The data below holds a line containing "block; flex: none;" and a line containing "196px; top: 7px;"; please quote exactly those two lines and every line between them, and nothing else.

[Source records]
◆ ◆ ◆ ◆ ◆

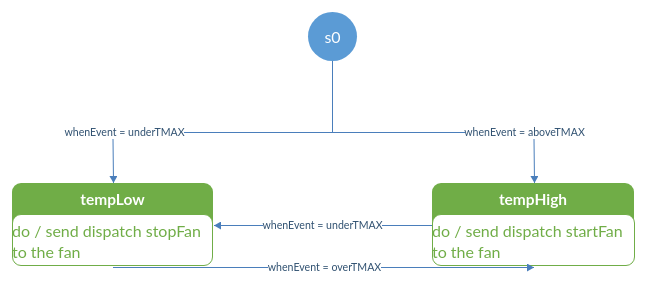
<!DOCTYPE html>
<html lang="en">
<head>
<meta charset="utf-8">
<title>Fan control state diagram</title>
<style>
:root {
  --state-green: #70ad47;
  --start-blue: #5b9bd5;
  --line-blue: #4a7ebb;
  --label-ink: #2f5070;
  --paper: #fff;
}
* { box-sizing: border-box; }
body { margin: 0; overflow: hidden; background: var(--paper); }
.diagram {
  position: relative;
  width: 647px;
  height: 287px;
  overflow: hidden;
  background: var(--paper);
  font-family: Lato, "Open Sans", sans-serif;
}
.connectors { position: absolute; inset: 0; display: block; }
.connectors .line { fill: none; stroke: var(--line-blue); stroke-width: 1; }
.connectors .head { fill: var(--line-blue); }
.start {
  position: absolute;
  left: 308px;
  top: 12px;
  width: 49px;
  height: 49px;
  display: grid;
  place-items: center;
  border-radius: 50%;
  background: var(--start-blue);
  color: var(--paper);
  font-size: 16px;
  line-height: 20px;
}
.state {
  position: absolute;
  top: 183px;
  width: 203px;
  height: 83px;
}
.state-low { left: 12px; }
.state-high { left: 432px; }
.state h2 {
  width: 201px;
  height: 45px;
  margin: 0;
  padding-top: 6px;
  border-radius: 9px 9px 0 0;
  background: var(--state-green);
  color: var(--paper);
  font-size: 15.5px;
  font-weight: 700;
  line-height: 20px;
  text-align: center;
}
.state p {
  position: relative;
  width: 201px;
  height: 52px;
  margin: -14px 0 0;
  padding-top: 5px;
  border: 1px solid var(--state-green);
  border-radius: 9px;
  background: var(--paper);
  color: var(--state-green);
  font-size: 16px;
  line-height: 21px;
  white-space: nowrap;
}
.state-high p { width: 203px; }
.state-high h2 { width: 202px; }
.state span { margin-left: -1px; }
.event {
  position: absolute;
  width: 119px;
  height: 14px;
  display: flex;
  justify-content: center;
  background: var(--paper);
  color: var(--label-ink);
  font-size: 10.6px;
  line-height: 14px;
  white-space: nowrap;
}
.event-start-low { left: 65px; top: 125px; }
.event-start-high { left: 465px; top: 125px; }
.event-high-low { left: 263px; top: 218px; }
.event-low-high { left: 268px; top: 260px; width: 113px; }
</style>
</head>
<body>
<main class="diagram">
  <div class="start">s0</div>

  <section class="state state-low">
    <h2>tempLow</h2>
    <p><span>do / send dispatch stopFan</span><br><span>to the fan</span></p>
  </section>
  <section class="state state-high">
    <h2>tempHigh</h2>
    <p><span>do / send dispatch startFan</span><br><span>to the fan</span></p>
  </section>

  <svg class="connectors" width="647" height="287" viewBox="0 0 647 287" aria-hidden="true">
    <defs>
      <marker id="arrow" class="head" markerUnits="userSpaceOnUse" markerWidth="8" markerHeight="8" refX="7" refY="4" orient="auto">
        <polygon points="0,0 7,4 0,8"/>
      </marker>
    </defs>
    <path class="line" d="M332.5 61V132.5M184 132.5H465"/>
    <path class="line" d="M113 139L113.5 183" marker-end="url(#arrow)"/>
    <path class="line" d="M534 139L534.5 183" marker-end="url(#arrow)"/>
    <path class="line" d="M432 225.5H214" marker-end="url(#arrow)"/>
    <path class="line" d="M113 267.5H534" marker-end="url(#arrow)"/>
  </svg>

  <span class="event event-start-low">whenEvent = underTMAX</span>
  <span class="event event-start-high">whenEvent = aboveTMAX</span>
  <span class="event event-high-low">whenEvent = underTMAX</span>
  <span class="event event-low-high">whenEvent = overTMAX</span>
</main>
</body>
</html>
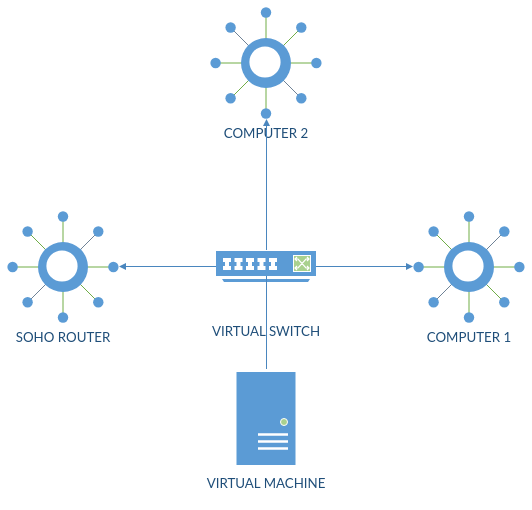
<!DOCTYPE html>
<html lang="en">
<head>
<meta charset="utf-8">
<title>Virtual switch network diagram</title>
<style>
  :root {
    --blue: #5b9bd5;
    --line: #4a86be;
    --label: #1f4e79;
    --green: #70ad47;
    --light-green: #a9d18e;
    --slate: #6f8296;
    --paper: #fff;
  }
  * { box-sizing: border-box; margin: 0; }
  body { overflow: hidden; background: var(--paper); }
  .diagram {
    position: relative;
    width: 532px;
    height: 510px;
    overflow: hidden;
    background: var(--paper);
    color: var(--label);
    font: 13.3px/18px Lato, "Open Sans", sans-serif;
  }
  .node {
    position: absolute;
    display: flex;
    flex-direction: column;
    align-items: center;
    width: 140px;
  }
  .node svg { display: block; flex: none; }
  .node p { white-space: nowrap; }
  .hub { gap: 5px; }
  .computer-2 { left: 196px; top: 7px; --rising: var(--green); --falling: var(--slate); }
  .soho-router { left: -7px; top: 211px; --rising: var(--slate); --falling: var(--green); }
  .computer-1 { left: 399px; top: 211px; --rising: var(--slate); --falling: var(--green); }
  .virtual-switch { left: 196px; top: 250px; gap: 39px; }
  .virtual-machine { left: 196px; top: 371px; gap: 8px; }
  .connectors { position: absolute; left: 0; top: 0; }
  .connectors line { stroke: var(--line); stroke-width: 1; }
  .connectors polygon { fill: var(--line); }
</style>
</head>
<body>
<main class="diagram">

  <svg width="0" height="0" style="position:absolute" aria-hidden="true">
    <defs>
      <g id="hub">
        <g fill="none" stroke-width="1">
          <path d="M56 6V32M56 80V106M6 56H32M80 56H106" stroke="var(--green)"/>
          <path d="M91 21L73 39M21 91L39 73" stroke="var(--rising)"/>
          <path d="M21 21L39 39M91 91L73 73" stroke="var(--falling)"/>
        </g>
        <g fill="var(--blue)">
          <circle cx="56" cy="5.5" r="5.2"/>
          <circle cx="91.3" cy="20.5" r="5.2"/>
          <circle cx="106.4" cy="56" r="5.2"/>
          <circle cx="91.3" cy="91.3" r="5.2"/>
          <circle cx="56" cy="106.5" r="5.2"/>
          <circle cx="20.6" cy="91.3" r="5.2"/>
          <circle cx="5.6" cy="56" r="5.2"/>
          <circle cx="20.6" cy="20.5" r="5.2"/>
          <circle cx="56" cy="56" r="25"/>
        </g>
        <circle cx="55" cy="55" r="15.6" fill="var(--paper)"/>
      </g>
      <path id="port" d="M0 0H8V4H6V6H2V4H0Z"/>
    </defs>
  </svg>

  <section class="node hub computer-2">
    <svg width="112" height="112" aria-hidden="true"><use href="#hub"/></svg>
    <p>COMPUTER 2</p>
  </section>

  <section class="node hub soho-router">
    <svg width="112" height="112" aria-hidden="true"><use href="#hub"/></svg>
    <p>SOHO ROUTER</p>
  </section>

  <section class="node hub computer-1">
    <svg width="112" height="112" aria-hidden="true"><use href="#hub"/></svg>
    <p>COMPUTER 1</p>
  </section>

  <section class="node virtual-switch">
    <svg width="102" height="33" aria-hidden="true">
      <rect x="1" y="1" width="100" height="25" fill="var(--blue)"/>
      <path d="M7 29H95L93 32H9Z" fill="var(--blue)"/>
      <g fill="var(--paper)">
        <use href="#port" x="8" y="8"/>
        <use href="#port" x="19.5" y="8"/>
        <use href="#port" x="31" y="8"/>
        <use href="#port" x="42.5" y="8"/>
        <use href="#port" x="54" y="8"/>
        <g transform="matrix(1 0 0 -1 0 28)">
          <use href="#port" x="8" y="8"/>
          <use href="#port" x="19.5" y="8"/>
          <use href="#port" x="31" y="8"/>
          <use href="#port" x="42.5" y="8"/>
          <use href="#port" x="54" y="8"/>
        </g>
      </g>
      <rect x="78.5" y="5.5" width="17" height="16" fill="var(--light-green)" stroke="var(--paper)"/>
      <path d="M80 9H83L91 18H94M80 18H83L91 9H94M92 7L94 9L92 11M92 16L94 18L92 20M82 7L80 9L82 11M82 16L80 18L82 20" fill="none" stroke="var(--paper)" stroke-width="1.2"/>
    </svg>
    <p>VIRTUAL SWITCH</p>
  </section>

  <section class="node virtual-machine">
    <svg width="60" height="95" aria-hidden="true">
      <rect x="0.5" y="1" width="59" height="93" fill="var(--blue)"/>
      <circle cx="48" cy="51" r="3.5" fill="var(--light-green)" stroke="var(--paper)"/>
      <path d="M22 63.5H52M22 70.5H52M22 77.5H52" stroke="var(--paper)" stroke-width="2.4"/>
    </svg>
    <p>VIRTUAL MACHINE</p>
  </section>

  <svg class="connectors" width="532" height="510" aria-hidden="true">
    <line x1="266.5" y1="250" x2="266.5" y2="125"/>
    <polygon points="266.5,119 263,126 270,126"/>
    <line x1="216" y1="266.5" x2="125" y2="266.5"/>
    <polygon points="119,266.5 126,263 126,270"/>
    <line x1="316" y1="266.5" x2="408" y2="266.5"/>
    <polygon points="413,266.5 406,263 406,270"/>
    <line x1="266.5" y1="276" x2="266.5" y2="369"/>
  </svg>

</main>
</body>
</html>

◆ ◆ ◆ ◆ ◆

### Task solution
  .node svg { display: block; flex: none; }
  .node p { white-space: nowrap; }
  .hub { gap: 5px; }
  .computer-2 { left: 196px; top: 7px; --rising: var(--green); --falling: var(--slate); }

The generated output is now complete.